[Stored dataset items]

=== Begin Enclosure ===

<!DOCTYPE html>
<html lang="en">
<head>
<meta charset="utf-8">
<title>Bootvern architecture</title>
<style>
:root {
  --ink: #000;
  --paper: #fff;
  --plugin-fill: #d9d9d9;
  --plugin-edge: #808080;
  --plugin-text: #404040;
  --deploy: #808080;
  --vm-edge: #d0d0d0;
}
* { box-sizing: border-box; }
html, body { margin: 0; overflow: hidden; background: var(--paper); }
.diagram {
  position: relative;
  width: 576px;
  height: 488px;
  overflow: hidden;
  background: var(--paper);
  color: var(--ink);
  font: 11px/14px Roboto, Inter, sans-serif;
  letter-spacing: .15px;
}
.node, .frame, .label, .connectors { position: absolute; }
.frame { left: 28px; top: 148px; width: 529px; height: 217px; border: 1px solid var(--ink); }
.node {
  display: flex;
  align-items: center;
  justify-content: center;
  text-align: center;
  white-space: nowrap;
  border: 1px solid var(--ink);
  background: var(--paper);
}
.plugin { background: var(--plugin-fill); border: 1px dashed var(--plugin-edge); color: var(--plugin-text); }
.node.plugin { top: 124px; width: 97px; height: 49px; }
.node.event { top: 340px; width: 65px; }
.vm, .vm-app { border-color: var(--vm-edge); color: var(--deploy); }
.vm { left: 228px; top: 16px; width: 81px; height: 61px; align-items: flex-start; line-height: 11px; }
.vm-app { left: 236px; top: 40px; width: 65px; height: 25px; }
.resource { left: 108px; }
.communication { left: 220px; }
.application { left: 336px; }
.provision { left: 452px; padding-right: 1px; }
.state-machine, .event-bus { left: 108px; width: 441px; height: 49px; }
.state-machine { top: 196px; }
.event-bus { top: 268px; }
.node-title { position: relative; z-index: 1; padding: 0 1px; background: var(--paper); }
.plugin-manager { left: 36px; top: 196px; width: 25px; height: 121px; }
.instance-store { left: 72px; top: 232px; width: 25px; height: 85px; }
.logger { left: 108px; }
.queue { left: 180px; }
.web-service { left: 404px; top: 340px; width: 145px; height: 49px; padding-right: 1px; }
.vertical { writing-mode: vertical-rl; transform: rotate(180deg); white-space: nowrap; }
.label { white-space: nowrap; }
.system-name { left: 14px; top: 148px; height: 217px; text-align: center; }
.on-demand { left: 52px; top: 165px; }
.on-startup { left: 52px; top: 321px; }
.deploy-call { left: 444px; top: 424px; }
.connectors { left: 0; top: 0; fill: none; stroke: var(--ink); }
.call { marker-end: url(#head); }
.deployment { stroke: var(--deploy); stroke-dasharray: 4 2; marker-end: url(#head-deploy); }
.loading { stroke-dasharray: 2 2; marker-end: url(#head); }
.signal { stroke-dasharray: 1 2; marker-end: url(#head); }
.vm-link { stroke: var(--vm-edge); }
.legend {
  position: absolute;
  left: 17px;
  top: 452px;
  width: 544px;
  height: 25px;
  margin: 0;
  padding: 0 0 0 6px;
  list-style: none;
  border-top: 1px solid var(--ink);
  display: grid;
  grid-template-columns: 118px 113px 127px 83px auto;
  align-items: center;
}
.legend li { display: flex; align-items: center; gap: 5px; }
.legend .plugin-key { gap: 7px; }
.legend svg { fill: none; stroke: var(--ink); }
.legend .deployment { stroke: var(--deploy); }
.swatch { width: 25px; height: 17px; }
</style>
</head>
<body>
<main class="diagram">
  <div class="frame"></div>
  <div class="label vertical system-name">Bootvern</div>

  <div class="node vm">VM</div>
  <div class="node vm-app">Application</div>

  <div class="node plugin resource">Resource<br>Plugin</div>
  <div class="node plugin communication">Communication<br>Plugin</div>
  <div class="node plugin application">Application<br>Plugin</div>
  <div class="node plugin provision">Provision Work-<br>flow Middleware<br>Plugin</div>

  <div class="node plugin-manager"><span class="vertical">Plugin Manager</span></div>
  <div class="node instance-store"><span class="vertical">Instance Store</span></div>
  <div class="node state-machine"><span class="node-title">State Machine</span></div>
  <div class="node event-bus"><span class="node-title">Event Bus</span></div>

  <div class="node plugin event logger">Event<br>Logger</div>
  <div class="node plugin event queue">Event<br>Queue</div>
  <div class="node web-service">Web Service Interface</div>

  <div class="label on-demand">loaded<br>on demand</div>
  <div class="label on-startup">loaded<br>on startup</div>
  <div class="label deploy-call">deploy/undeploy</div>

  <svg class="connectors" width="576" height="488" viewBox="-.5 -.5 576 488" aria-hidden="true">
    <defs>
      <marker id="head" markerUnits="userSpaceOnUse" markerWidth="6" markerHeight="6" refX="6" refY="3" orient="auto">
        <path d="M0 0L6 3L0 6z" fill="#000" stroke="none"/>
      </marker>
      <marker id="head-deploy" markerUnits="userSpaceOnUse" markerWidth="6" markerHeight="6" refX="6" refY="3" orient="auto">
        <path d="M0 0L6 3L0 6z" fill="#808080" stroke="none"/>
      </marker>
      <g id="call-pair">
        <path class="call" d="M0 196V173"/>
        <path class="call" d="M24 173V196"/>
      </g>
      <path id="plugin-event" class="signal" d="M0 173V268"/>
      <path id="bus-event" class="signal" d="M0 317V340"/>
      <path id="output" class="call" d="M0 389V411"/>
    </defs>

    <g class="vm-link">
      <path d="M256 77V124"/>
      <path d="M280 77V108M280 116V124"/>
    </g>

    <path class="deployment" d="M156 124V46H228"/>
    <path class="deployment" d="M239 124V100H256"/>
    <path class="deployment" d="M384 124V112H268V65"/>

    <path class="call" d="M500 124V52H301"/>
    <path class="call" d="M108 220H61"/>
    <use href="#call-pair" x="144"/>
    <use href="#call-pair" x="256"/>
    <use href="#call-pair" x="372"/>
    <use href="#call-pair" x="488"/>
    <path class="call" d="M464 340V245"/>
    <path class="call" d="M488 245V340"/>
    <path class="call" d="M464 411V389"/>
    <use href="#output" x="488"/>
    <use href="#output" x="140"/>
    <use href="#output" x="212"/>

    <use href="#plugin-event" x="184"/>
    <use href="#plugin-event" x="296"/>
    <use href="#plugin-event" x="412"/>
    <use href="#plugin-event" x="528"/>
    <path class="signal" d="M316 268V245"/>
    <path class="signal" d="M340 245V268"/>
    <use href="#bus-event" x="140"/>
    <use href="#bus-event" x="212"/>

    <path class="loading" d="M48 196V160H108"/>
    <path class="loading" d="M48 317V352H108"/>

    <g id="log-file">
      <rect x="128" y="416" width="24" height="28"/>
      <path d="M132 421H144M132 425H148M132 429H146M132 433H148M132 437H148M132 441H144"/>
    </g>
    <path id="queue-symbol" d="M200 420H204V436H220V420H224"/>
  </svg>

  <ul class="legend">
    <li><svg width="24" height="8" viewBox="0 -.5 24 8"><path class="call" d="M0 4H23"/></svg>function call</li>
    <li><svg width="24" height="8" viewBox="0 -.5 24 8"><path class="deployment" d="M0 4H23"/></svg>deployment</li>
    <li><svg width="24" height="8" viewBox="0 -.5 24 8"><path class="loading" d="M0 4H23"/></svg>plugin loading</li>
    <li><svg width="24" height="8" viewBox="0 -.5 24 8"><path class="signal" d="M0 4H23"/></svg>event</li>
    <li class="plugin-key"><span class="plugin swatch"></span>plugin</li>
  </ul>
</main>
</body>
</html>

=== End Enclosure ===
=== Begin Enclosure ===

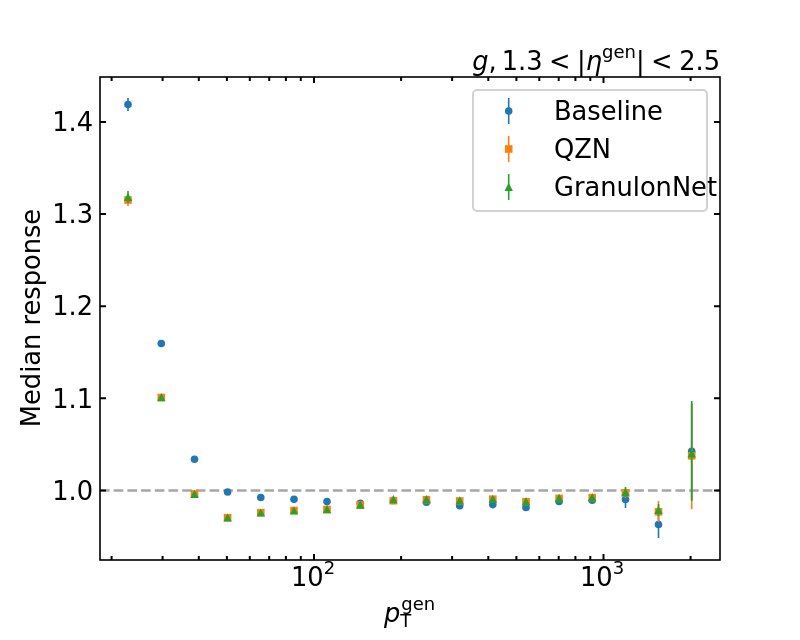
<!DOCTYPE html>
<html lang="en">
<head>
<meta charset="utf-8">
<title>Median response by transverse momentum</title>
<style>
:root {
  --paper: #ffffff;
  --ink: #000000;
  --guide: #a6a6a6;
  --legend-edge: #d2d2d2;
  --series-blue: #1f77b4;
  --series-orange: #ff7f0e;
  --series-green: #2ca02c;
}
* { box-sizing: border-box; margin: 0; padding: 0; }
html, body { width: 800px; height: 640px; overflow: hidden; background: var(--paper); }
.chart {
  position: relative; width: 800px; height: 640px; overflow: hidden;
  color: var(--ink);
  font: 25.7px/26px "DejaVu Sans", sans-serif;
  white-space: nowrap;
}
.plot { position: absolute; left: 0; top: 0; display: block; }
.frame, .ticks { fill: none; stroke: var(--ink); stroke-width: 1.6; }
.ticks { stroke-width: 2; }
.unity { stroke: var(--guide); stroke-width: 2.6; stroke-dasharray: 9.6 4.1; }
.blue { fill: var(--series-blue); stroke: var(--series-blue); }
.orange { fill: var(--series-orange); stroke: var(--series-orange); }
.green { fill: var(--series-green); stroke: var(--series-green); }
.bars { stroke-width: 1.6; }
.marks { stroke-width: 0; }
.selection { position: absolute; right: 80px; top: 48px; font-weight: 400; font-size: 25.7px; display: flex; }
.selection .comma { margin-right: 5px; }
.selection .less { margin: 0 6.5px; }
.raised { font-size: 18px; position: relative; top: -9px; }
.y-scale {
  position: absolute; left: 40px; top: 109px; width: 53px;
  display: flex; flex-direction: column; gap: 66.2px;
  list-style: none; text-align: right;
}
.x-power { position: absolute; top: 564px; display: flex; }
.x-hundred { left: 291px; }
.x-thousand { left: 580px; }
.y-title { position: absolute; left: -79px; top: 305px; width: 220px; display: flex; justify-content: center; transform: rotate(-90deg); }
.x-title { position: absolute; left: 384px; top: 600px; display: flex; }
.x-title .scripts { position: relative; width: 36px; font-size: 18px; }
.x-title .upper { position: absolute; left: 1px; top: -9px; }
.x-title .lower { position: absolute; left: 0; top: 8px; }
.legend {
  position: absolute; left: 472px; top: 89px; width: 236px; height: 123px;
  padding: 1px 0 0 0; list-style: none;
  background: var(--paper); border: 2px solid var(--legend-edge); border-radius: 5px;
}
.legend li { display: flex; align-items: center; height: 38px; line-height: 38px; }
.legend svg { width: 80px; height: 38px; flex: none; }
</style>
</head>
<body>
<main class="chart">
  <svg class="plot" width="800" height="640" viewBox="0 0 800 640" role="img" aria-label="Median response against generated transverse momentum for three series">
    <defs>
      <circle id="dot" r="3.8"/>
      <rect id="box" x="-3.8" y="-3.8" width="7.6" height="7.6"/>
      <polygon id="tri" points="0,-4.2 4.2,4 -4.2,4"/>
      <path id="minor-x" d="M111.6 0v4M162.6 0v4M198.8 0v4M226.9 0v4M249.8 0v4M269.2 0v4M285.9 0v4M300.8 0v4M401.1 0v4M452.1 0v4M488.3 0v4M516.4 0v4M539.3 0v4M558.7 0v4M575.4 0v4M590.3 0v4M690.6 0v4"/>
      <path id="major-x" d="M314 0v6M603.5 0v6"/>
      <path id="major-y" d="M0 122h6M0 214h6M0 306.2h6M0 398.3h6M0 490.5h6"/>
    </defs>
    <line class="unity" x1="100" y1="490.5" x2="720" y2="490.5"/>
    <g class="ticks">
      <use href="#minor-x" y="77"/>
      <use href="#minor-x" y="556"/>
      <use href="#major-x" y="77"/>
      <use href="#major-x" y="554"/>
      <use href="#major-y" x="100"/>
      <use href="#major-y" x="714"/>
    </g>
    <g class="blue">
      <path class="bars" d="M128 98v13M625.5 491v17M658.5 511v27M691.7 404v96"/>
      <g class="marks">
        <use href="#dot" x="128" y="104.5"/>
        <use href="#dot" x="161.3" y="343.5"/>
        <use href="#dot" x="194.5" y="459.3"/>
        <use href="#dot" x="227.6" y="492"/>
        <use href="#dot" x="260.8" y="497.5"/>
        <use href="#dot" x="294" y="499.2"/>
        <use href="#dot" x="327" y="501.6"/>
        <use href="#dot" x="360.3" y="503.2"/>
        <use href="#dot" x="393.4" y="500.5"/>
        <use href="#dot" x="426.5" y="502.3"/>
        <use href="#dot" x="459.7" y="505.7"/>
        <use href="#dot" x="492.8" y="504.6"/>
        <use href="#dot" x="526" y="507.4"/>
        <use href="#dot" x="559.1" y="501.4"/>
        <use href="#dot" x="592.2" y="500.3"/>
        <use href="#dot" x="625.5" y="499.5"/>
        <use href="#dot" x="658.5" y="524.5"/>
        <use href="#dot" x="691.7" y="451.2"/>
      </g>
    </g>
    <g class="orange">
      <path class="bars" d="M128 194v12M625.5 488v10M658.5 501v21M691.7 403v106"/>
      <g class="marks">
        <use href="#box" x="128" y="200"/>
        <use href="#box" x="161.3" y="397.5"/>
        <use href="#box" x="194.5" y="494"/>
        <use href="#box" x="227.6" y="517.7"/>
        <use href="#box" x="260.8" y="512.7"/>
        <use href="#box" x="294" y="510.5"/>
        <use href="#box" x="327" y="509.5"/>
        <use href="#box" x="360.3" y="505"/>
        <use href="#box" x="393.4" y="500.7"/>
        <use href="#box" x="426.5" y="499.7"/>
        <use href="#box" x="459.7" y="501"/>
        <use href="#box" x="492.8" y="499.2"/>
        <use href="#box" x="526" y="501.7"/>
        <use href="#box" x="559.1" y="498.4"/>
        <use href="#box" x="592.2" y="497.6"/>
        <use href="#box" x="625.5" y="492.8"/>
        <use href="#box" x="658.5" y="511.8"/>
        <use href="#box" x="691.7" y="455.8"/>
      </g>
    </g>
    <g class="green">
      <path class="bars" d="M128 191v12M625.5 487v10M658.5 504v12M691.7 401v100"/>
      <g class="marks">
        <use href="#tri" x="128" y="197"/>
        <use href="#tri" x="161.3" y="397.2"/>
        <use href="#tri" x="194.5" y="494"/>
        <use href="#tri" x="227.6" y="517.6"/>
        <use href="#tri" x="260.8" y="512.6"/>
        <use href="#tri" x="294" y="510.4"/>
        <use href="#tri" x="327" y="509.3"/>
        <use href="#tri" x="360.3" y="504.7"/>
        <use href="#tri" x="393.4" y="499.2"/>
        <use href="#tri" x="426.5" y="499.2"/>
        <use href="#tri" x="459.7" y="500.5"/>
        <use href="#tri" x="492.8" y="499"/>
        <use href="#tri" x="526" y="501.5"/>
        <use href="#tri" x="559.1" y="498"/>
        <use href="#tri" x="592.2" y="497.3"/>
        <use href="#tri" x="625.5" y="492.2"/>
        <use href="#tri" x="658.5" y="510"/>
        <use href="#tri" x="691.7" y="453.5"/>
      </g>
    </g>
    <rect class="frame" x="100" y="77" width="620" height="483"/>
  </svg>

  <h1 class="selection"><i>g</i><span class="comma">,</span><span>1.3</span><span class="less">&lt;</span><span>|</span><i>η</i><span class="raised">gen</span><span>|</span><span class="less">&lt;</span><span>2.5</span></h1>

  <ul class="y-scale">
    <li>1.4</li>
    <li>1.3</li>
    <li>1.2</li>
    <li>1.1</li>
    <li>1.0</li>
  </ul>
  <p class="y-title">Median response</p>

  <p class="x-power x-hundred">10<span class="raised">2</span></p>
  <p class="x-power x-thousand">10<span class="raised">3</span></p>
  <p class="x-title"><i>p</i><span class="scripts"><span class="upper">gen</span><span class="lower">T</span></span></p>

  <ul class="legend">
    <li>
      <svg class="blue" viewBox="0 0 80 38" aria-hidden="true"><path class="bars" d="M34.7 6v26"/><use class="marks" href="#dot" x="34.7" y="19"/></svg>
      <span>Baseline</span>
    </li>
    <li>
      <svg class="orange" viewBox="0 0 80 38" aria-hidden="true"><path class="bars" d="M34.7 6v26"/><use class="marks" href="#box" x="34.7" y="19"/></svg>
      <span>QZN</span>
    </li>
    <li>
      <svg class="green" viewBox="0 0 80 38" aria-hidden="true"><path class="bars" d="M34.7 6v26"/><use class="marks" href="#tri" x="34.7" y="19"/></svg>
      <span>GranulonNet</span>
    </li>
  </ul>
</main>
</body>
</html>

=== End Enclosure ===

Required action:
Gather all lines of the records that include the word "padding".

Task answer:
.provision { left: 452px; padding-right: 1px; }
.node-title { position: relative; z-index: 1; padding: 0 1px; background: var(--paper); }
.web-service { left: 404px; top: 340px; width: 145px; height: 49px; padding-right: 1px; }
  padding: 0 0 0 6px;
* { box-sizing: border-box; margin: 0; padding: 0; }
  padding: 1px 0 0 0; list-style: none;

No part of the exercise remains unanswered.